Cain has become known for a three-digit slogan: “9-9-9,” the name of his proposed overhaul of the federal tax code. But beyond that three-point proposal, he offers neither details on policies nor a vision of the kind of president he would be. He has virtually no field operation in key early states. And his advisers appear overwhelmed and unprepared for the demands of a national campaign, offering as an explanation for the Tennessee trip the fact that Cain is popular among country-music singers.
There’s also little evidence that Cain is turning to nontraditional organizational tools to keep his momentum going. He has more than 270,000 followers on Facebook and about 119,000 on Twitter, but these numbers are in the ballpark, and in some cases lower, than those of his leading rivals. In other words, if Cain has the potential to foment a social-networking revolution as an alternative to traditional organizing, it hasn’t started yet.
Rich Killion, a longtime Republican strategist in New Hampshire, home of the nation’s first primary, said he has seen no evidence of a Cain organization since the campaign lost its grass-roots director, Matt Murphy, over the summer.
“If people asked me, either press or activists, where to get information about Cain, I didn’t know where to send them,” Killion said. “I often just sent them to the Republican Party.”
Similarly, in Iowa, where caucuses will kick off the election season Jan. 3, there is little evidence that Cain is making connections with the pastors or single-issue activists on such topics as abortion, home schooling and the fair-tax movement who help candidates build support.
Such organizations are crucial to getting the word out to voters — and drawing them to polls or caucuses when voting is underway. In New Hampshire, Killion said, votes are won and lost in individual conversations. He gave the example of a Rotary Club member who tells his friends over breakfast about the candidate he likes; if the voter hasn’t met the candidate, or at least someone from the campaign, that conversation is less likely to take place.

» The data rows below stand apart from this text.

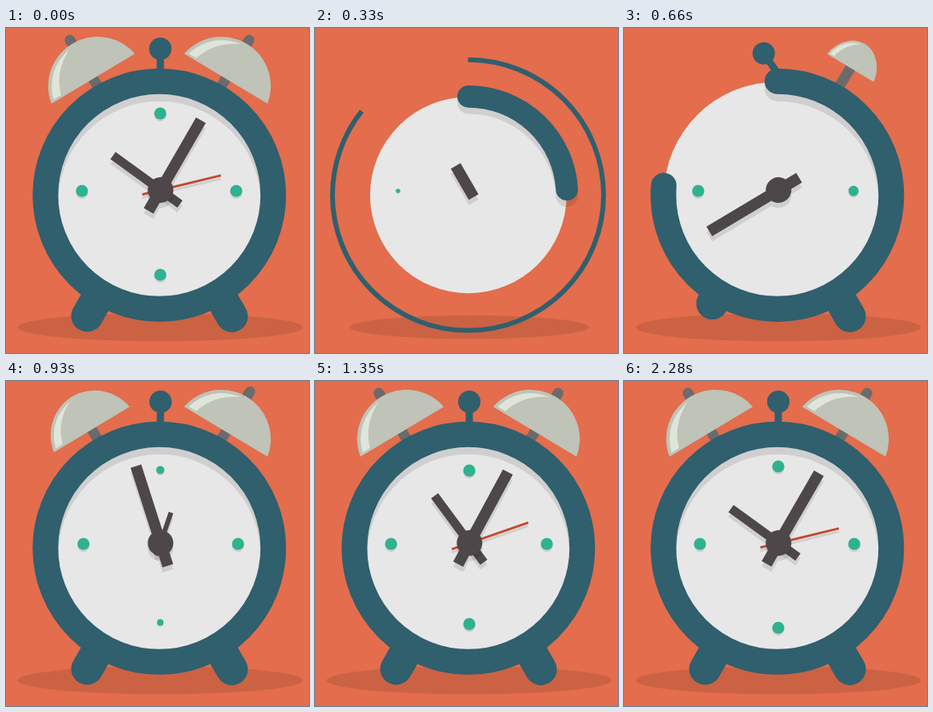
Animation, 379 px wide and 407 px high, one loop 2580 ms. Source, as an HTML page with a canvas:

```html
<!DOCTYPE html>
<html lang="en">
<head>
<meta charset="utf-8">
<title>Alarm clock</title>
<style>
  html, body { margin: 0; width: 100%; height: 100%; overflow: hidden; background: #e36d4c; }
  canvas { display: block; width: 379px; height: 407px; }
</style>
</head>
<body>
<canvas id="stage" width="379" height="407"></canvas>
<script>
const ctx = document.getElementById('stage').getContext('2d');
const LOOP = 2580, STEP = 30, TAU = Math.PI * 2, RAD = Math.PI / 180;
const BG = '#e36d4c', TEAL = '#305f6e', FACE = '#e7e7e7', DARK = '#4e4749';
const RED = '#c4492f', GREEN = '#2fb290', METAL = '#6c6a6a', SHADE = 'rgba(0,0,0,.105)';
const BODY = { x: 191.8, y: 209.3 }, PIVOT = { x: 193.3, y: 202.9 };

// Easing: progress through a time span, then its shape.
const phase = (t, start, span) => Math.min(1, Math.max(0, (t - start) / span));
const easeOut = (u, power = 3) => 1 - (1 - u) ** power;
const easeInOut = u => (1 - Math.cos(Math.PI * u)) / 2;
const backOut = u => 1 + 2 * (u - 1) ** 3 + (u - 1) ** 2;

function disc(x, y, r, color, ry = r) {
  ctx.fillStyle = color;
  ctx.beginPath();
  ctx.ellipse(x, y, r, ry, 0, 0, TAU);
  ctx.fill();
}

function line(x1, y1, x2, y2, width, color, cap = 'butt') {
  ctx.strokeStyle = color;
  ctx.lineWidth = width;
  ctx.lineCap = cap;
  ctx.beginPath();
  ctx.moveTo(x1, y1);
  ctx.lineTo(x2, y2);
  ctx.stroke();
}

function arc(x, y, r, turn, width, color, cap) {
  if (turn <= 0 || width <= 0) return;
  ctx.strokeStyle = color;
  ctx.lineWidth = width;
  ctx.lineCap = cap;
  ctx.beginPath();
  ctx.arc(x, y, r, -TAU / 4, (turn - 1 / 4) * TAU);
  ctx.stroke();
}

function placed(x, y, deg, draw) {
  ctx.save();
  ctx.translate(x, y);
  ctx.rotate(deg * RAD);
  draw();
  ctx.restore();
}

function shadow(t) {
  const s = easeOut(phase(t, 90, 528));
  disc(193, 374 + s * .8, 178.5 * s, SHADE, 17.5 * s);
}

// A thin circle that draws itself, expands and thins away.
function orbit(t) {
  const r = 186 * easeOut(phase(t, 30, 541));
  const turn = easeOut(phase(t, 30, 483), 2);
  arc(BODY.x - .4, BODY.y, r, turn, 6 * (1 - phase(t, 330, 210)), TEAL, 'butt');
}

function foot(x, y, side, t, start) {
  const hidden = 1 - easeOut(phase(t, start, 240));
  const inX = x - side * 30, inY = y - 52;
  line(inX, inY, x - side * 30 * hidden, y - 52 * hidden, 40, TEAL, 'round');
}

function domePath(w, h) {
  const r = (w * w + h * h) / (2 * h);
  ctx.beginPath();
  ctx.arc(0, r - h, r, Math.atan2(h - r, -w), Math.atan2(h - r, w));
  ctx.closePath();
}

function bell(x, deg, t, start) {
  if (t <= start) return;
  const s = backOut(phase(t, start, 341));
  const rod = 56.5 * backOut(phase(t, start, 500));
  placed(x, 63.5, deg, () => {
    line(0, 22, 0, -rod, 13, METAL, 'round');
    ctx.translate(0, -36 * (1 - s));
    ctx.scale(s, s ** .65);
    domePath(60.8, 51);
    ctx.fillStyle = '#bfc3b8';
    ctx.fill();
    ctx.fillStyle = '#e0e5d9';
    ctx.beginPath();
    ctx.moveTo(-56, -3);
    ctx.quadraticCurveTo(-45, -40, -6, -47);
    ctx.quadraticCurveTo(-36, -33, -45, -3);
    ctx.closePath();
    ctx.fill();
  });
}

function knob(t) {
  const size = easeOut(phase(t, 510, 120));
  const s = Math.max(0, t - 630);
  const swing = -52 * Math.exp(-s / 100) * Math.cos(TAU * s / 420);
  placed(193, 58, swing, () => {
    line(0, 0, 0, -32 * size, 9, TEAL);
    disc(0, -32 * size, 14 * size, TEAL);
  });
}

function body(t) {
  const s = backOut(phase(t, 150, 522));
  const turn = easeInOut(phase(t, 22, 943));
  const { x, y } = BODY, r = 142.5 * s, width = 32 * s;
  disc(x, y, 141.8 * s, FACE);
  ctx.save();
  ctx.beginPath();
  ctx.arc(x, y, r + width / 2, 0, TAU);
  ctx.clip();
  arc(x, y + 9 * s, r, turn, width, SHADE, 'round');
  ctx.restore();
  arc(x, y, r, turn, width, TEAL, 'round');
}

// Each dot pops in and bounces along its own radius until it settles.
function dot(x, y, dx, dy, t, start) {
  const r = 7.6 * easeOut(phase(t, start, 150), 2);
  const fade = (1 - phase(t, start, 1100)) ** 1.5;
  const off = -14 * fade * Math.cos(TAU * ((t - start) / 580 + 1 / 12));
  const px = x + dx * off, py = y + dy * off;
  disc(px, py + r * .3, r, SHADE);
  disc(px, py, r, GREEN);
}

function hand(deg, size, tip, tail, width, color, drop) {
  const draw = c => line(0, tail * size, 0, -tip * size, width, c);
  placed(PIVOT.x, PIVOT.y + drop, deg, () => draw(SHADE));
  placed(PIVOT.x, PIVOT.y, deg, () => draw(color));
}

function minuteHand(t) {
  const deg = 30 - 530 * (1 - easeOut(phase(t, 240, 1360), 3.4));
  const size = easeOut(phase(t, 270, 315), 2);
  const hub = 16 * backOut(phase(t, 390, 210));
  // One merged silhouette so overlapping shadows do not double up.
  const draw = (y, color) => placed(PIVOT.x, y, deg, () => {
    ctx.fillStyle = color;
    ctx.beginPath();
    ctx.rect(-7, -101 * size, 14, 131 * size);
    ctx.moveTo(hub, 0);
    ctx.arc(0, 0, hub, 0, TAU);
    ctx.fill();
  });
  draw(PIVOT.y + 6.5, SHADE);
  draw(PIVOT.y, DARK);
}

function hands(t) {
  const hour = backOut(phase(t, 870, 350));
  const second = backOut(phase(t, 1020, 270));
  if (hour > 0) {
    const deg = -54 + 85.4 * (1 - easeOut(phase(t, 870, 1170)));
    hand(deg, hour, 73.5, 30, 11 * Math.min(1, hour), DARK, 6);
  }
  if (second > 0) hand(70.8 + 5.6 * phase(t, 2190, 90), second, 77.7, 23.5, 3, RED, 4);
  minuteHand(t);
}

function render(t) {
  ctx.fillStyle = BG;
  ctx.fillRect(0, 0, 379, 407);
  shadow(t);
  orbit(t);
  if (t > 400) foot(282.5, 361, 1, t, 400);
  if (t > 580) foot(101.5, 360.5, -1, t, 580);
  bell(109, -31, t, 800);
  bell(275, 31, t, 600);
  knob(t);
  body(t);
  dot(95, 204, -1, 0, t, 300);
  dot(288, 204, 1, 0, t, 570);
  dot(193, 107, 0, -1, t, 865);
  dot(193, 309, 0, 1, t, 882);
  hands(t);
}

const start = performance.now();
function tick() {
  const t = (performance.now() - start) % LOOP;
  // The finished clock holds through the first step of each loop.
  render(t < STEP ? LOOP : Math.floor(t / STEP) * STEP);
  requestAnimationFrame(tick);
}
tick();
</script>
</body>
</html>
```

“Organization does matter,” Killion said. “Organization captures openings, opportunities, and harnesses momentum into action, which helps you build and follow up and create an operation on the ground with people who are your activists and evangelists and your inspiration for others to get involved. It means a lot in New Hampshire.”

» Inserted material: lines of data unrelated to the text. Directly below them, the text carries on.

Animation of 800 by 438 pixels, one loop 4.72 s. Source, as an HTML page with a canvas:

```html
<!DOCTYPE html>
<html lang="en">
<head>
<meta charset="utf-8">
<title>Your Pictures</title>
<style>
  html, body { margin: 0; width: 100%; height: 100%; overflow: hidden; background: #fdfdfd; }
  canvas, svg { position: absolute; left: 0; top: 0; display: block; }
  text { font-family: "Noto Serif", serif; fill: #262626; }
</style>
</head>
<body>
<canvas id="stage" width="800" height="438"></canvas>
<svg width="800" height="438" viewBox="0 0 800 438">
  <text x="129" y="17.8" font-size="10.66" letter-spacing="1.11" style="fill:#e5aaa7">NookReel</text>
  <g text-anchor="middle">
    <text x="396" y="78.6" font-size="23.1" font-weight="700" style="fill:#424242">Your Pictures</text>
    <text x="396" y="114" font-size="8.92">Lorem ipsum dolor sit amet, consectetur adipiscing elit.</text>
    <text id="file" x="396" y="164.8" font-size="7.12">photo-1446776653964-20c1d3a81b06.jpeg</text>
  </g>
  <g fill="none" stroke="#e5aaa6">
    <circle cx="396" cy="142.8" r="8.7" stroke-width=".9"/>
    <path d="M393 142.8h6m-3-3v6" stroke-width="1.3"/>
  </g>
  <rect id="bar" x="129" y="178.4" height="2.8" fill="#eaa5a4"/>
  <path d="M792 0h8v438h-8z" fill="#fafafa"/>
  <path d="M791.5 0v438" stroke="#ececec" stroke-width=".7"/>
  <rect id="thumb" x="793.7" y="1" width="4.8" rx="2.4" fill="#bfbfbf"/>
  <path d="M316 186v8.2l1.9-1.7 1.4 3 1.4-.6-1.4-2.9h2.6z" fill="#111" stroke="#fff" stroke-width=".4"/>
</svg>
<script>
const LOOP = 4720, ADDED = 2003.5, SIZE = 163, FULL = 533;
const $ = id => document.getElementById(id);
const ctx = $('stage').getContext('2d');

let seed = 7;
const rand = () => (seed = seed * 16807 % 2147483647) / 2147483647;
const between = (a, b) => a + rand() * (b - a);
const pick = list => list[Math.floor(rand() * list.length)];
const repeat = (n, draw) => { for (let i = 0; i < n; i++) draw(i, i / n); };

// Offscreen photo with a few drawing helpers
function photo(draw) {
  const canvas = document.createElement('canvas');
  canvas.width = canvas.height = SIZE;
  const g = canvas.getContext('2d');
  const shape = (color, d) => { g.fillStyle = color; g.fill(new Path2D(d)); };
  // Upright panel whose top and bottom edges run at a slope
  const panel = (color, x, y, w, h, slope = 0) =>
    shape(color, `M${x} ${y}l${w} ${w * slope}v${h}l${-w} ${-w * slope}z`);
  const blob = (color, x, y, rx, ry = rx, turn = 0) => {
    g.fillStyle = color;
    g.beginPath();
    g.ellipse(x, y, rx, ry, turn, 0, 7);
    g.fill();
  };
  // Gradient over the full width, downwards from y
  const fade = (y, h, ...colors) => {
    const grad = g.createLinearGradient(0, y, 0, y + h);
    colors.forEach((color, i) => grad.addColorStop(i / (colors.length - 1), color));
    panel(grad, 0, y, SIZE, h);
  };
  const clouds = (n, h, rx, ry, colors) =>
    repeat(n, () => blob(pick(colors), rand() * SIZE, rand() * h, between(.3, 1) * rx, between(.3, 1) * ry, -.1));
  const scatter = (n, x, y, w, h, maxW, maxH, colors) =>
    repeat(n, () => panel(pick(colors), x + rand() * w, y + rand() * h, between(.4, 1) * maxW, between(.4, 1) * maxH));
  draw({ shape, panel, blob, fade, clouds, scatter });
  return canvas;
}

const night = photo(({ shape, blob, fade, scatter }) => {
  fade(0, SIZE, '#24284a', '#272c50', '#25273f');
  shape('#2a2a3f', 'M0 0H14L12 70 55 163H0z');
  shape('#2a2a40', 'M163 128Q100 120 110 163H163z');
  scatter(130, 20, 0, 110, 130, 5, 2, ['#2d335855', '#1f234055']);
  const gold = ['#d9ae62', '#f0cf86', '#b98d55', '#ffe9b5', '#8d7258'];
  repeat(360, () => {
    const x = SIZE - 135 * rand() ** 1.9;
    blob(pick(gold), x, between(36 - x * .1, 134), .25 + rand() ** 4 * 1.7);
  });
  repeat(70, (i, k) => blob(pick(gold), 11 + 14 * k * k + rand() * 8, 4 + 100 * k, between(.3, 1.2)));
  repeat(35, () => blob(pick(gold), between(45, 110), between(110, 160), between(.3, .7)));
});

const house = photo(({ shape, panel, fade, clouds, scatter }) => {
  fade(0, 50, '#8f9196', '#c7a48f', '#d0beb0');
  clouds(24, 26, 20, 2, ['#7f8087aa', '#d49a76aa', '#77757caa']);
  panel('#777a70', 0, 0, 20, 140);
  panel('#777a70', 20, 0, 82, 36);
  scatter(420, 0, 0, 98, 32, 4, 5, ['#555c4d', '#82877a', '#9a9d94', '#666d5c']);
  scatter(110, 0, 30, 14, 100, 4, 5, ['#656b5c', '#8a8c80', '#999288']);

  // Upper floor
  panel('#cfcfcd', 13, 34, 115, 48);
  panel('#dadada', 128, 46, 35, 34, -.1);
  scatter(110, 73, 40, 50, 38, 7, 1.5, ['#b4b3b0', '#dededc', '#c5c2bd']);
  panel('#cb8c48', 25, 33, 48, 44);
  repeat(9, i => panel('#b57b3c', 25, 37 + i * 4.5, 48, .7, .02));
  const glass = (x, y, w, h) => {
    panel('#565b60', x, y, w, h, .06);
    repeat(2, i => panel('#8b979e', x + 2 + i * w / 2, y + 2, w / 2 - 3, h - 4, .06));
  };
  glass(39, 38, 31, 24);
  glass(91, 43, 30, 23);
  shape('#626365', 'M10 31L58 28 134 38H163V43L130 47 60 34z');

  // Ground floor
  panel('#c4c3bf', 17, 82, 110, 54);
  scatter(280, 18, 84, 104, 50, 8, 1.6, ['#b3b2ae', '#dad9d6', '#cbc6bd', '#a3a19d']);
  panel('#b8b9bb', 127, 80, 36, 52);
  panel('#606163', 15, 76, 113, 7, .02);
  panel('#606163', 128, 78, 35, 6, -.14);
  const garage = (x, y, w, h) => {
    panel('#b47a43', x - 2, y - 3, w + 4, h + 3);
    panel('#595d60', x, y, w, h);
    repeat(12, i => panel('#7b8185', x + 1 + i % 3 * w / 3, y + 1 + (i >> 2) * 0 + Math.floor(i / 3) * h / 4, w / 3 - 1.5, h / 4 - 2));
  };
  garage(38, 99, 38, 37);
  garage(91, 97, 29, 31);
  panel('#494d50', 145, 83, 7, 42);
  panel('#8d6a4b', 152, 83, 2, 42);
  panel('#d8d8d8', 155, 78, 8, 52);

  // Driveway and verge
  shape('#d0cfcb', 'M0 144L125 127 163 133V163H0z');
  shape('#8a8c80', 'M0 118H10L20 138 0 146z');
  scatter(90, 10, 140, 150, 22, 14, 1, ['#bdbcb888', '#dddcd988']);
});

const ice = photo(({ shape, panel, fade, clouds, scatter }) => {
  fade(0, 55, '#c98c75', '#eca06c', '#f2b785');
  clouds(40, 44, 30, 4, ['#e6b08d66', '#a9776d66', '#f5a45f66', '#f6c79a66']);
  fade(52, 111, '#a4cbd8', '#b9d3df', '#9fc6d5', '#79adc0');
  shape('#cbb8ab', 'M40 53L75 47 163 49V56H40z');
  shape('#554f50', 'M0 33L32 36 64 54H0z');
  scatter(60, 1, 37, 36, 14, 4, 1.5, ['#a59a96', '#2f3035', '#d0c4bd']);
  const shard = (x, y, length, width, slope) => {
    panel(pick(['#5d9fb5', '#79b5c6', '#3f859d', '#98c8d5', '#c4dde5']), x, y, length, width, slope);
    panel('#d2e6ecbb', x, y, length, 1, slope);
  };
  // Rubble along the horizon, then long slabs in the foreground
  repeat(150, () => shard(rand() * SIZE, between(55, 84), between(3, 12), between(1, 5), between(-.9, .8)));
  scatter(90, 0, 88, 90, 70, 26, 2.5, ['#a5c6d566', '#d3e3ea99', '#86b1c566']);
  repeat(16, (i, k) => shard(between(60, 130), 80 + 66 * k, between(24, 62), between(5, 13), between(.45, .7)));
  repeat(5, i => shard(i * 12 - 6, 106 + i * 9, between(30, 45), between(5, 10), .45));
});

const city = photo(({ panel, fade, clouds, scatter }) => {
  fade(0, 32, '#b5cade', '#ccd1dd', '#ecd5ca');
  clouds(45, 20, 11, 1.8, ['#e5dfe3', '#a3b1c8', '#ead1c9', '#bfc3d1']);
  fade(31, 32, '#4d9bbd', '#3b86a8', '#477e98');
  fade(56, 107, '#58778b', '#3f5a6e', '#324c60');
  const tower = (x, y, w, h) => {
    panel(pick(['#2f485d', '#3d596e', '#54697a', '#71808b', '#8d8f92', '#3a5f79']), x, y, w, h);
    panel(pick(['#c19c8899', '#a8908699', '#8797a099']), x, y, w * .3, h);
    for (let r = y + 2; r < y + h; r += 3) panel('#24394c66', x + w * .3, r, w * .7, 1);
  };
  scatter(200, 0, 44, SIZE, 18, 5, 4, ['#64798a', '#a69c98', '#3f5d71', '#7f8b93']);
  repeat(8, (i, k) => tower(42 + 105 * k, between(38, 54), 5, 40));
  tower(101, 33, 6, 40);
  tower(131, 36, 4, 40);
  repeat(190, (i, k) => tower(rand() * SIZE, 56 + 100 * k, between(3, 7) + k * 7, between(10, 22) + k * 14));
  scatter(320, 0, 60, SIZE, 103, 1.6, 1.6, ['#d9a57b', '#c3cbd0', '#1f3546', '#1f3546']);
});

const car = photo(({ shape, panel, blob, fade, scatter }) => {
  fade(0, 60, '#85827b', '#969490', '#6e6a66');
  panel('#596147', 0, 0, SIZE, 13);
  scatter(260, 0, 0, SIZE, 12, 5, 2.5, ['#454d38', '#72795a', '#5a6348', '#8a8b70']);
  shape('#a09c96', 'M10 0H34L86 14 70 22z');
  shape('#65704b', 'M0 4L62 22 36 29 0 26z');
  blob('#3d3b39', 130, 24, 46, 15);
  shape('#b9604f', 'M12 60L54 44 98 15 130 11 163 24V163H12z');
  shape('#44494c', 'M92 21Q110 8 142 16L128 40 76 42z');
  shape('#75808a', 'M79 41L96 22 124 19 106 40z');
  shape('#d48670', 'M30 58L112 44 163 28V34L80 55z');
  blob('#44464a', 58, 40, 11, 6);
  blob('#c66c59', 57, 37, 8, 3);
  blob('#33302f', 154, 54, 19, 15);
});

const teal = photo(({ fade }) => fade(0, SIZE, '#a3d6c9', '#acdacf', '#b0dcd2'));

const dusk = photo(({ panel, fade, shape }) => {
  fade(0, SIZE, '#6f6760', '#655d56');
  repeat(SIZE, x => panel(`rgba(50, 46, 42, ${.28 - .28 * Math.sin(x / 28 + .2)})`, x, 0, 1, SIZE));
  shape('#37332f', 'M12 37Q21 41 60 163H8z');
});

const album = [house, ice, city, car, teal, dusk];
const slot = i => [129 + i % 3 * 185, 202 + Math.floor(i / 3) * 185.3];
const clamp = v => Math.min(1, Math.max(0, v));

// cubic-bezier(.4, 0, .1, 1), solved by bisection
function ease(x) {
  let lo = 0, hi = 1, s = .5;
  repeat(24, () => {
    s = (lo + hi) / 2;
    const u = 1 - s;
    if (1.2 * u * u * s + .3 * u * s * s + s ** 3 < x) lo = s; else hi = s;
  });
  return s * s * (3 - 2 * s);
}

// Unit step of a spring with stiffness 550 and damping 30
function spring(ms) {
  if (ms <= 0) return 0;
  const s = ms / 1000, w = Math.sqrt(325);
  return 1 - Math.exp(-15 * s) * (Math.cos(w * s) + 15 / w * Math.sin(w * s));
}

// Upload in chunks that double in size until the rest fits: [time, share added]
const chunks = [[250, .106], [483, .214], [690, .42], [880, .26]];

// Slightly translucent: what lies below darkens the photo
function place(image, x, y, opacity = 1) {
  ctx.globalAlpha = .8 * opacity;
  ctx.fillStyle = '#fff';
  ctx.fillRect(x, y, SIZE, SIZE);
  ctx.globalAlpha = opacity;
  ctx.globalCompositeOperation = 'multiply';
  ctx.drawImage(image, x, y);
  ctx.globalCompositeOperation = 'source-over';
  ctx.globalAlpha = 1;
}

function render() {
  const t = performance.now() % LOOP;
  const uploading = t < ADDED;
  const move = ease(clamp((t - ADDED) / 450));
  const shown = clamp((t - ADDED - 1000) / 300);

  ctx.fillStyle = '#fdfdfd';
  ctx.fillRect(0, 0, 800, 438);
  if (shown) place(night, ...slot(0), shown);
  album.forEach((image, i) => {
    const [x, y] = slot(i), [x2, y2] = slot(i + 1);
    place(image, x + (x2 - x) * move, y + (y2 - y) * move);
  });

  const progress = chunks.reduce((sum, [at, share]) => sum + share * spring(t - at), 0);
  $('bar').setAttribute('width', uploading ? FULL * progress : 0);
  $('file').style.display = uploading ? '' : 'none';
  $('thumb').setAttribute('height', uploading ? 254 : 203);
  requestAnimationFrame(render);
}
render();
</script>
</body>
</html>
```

Such connections are even more crucial in the caucuses, when one passionate supporter can be responsible for bringing a dozen or more voters out on a cold, wintry night.

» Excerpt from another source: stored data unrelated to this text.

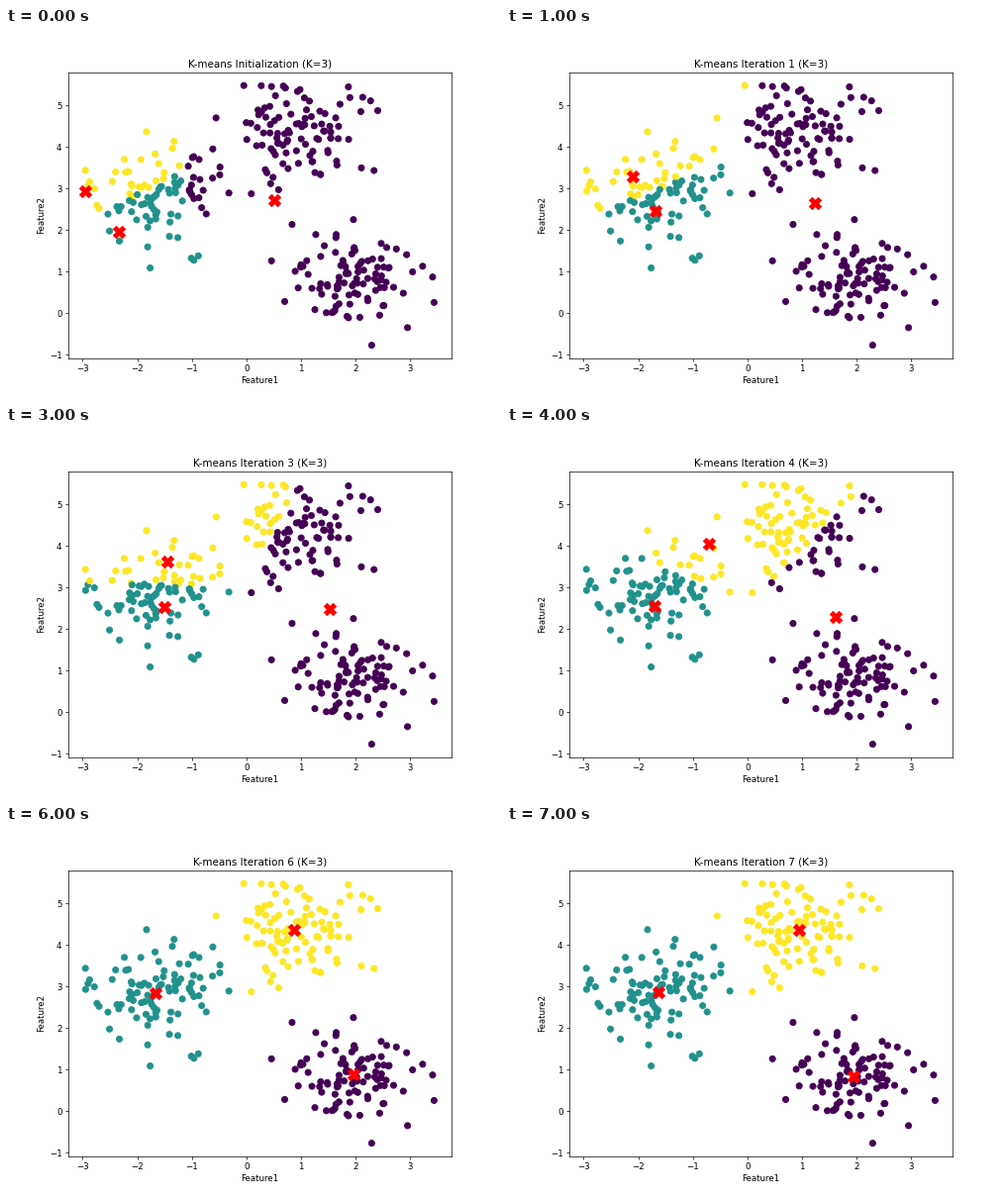
Animation of 500x375 px, one loop 8000 ms. Source, as a matplotlib script:

```python
import matplotlib.pyplot as plt
import numpy as np
from matplotlib.animation import FuncAnimation

K = 3
STEPS = 8
START = np.array([[0.52, 2.71], [-2.34, 1.97], [-2.95, 2.93]])


def make_blobs(count, spread, seed):
    """Equal Gaussian blobs around uniformly drawn centres, shuffled."""
    rng = np.random.RandomState(seed)
    centers = rng.uniform(-10, 10, (K, 2))
    points = np.vstack([rng.normal(c, spread, (count // K, 2)) for c in centers])
    order = np.arange(count)
    rng.shuffle(order)
    return points[order]


def assign(points, centroids):
    gaps = points[:, None] - centroids[None]
    return np.linalg.norm(gaps, axis=2).argmin(axis=1)


def run_kmeans(points, centroids):
    history = []
    for _ in range(STEPS):
        labels = assign(points, centroids)
        history.append((centroids, labels))
        centroids = np.array([points[labels == k].mean(axis=0) for k in range(K)])
    return history


points = make_blobs(300, 0.6, 0)
history = run_kmeans(points, START)

fig, ax = plt.subplots(figsize=(8, 6), dpi=62.5)
dots = ax.scatter(*points.T, c=history[0][1], cmap="viridis",
                  vmin=0, vmax=K - 1, s=50)
marks = ax.scatter(*START.T, c="red", marker="X", s=200)
ax.set_xlabel("Feature1")
ax.set_ylabel("Feature2")
title = ax.set_title("")


def update(step):
    centroids, labels = history[step]
    dots.set_array(labels)
    marks.set_offsets(centroids)
    stage = f"Iteration {step}" if step else "Initialization"
    title.set_text(f"K-means {stage} (K={K})")
    return dots, marks, title


anim = FuncAnimation(fig, update, frames=STEPS, interval=1000,
                     repeat=True, repeat_delay=0)
plt.show()
```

“It’s not like a primary when you can show up there a week in advance and cast an absentee ballot,” said a Republican operative in Iowa for a rival campaign who is not authorized to speak to the media. “If the doors close, you don’t vote. There is one time, one chance. “
There is almost a revolutionary zeal to Cain’s supporters. They value Cain’s conservative convictions and the fact that his 9-9-9 plan, scoffed at by economists and his rivals for the nomination, appears fresh and bold. They see in Cain someone willing to cut through the dysfunction of Washington.
“We’ve had promises, platitudes, bumper stickers galore,” said state Rep. Jordan Ulery, one of five New Hampshire lawmakers who endorsed Cain this month. “This is a man who presents common-sense solutions. ”
But Republicans this year are fickle. And even as they refuse, so far, to rally behind Romney, whose support has remained steady — but less than strong — for much of the year, they have proved just as unwilling to rally around anyone else for more than a few weeks.
Cain said he hopes to break that cycle. And for now he is reveling in the moment.
“I won!” Cain exclaimed at an appearance with reporters in Concord, referring to his victory in the Florida straw poll a few weeks ago. “That’s a theme here: I win. Many American people are saying, ‘You know what? This long shot may not be such a long shot.’ ”
Staff writer Sandhya Somashekhar contributed to this report.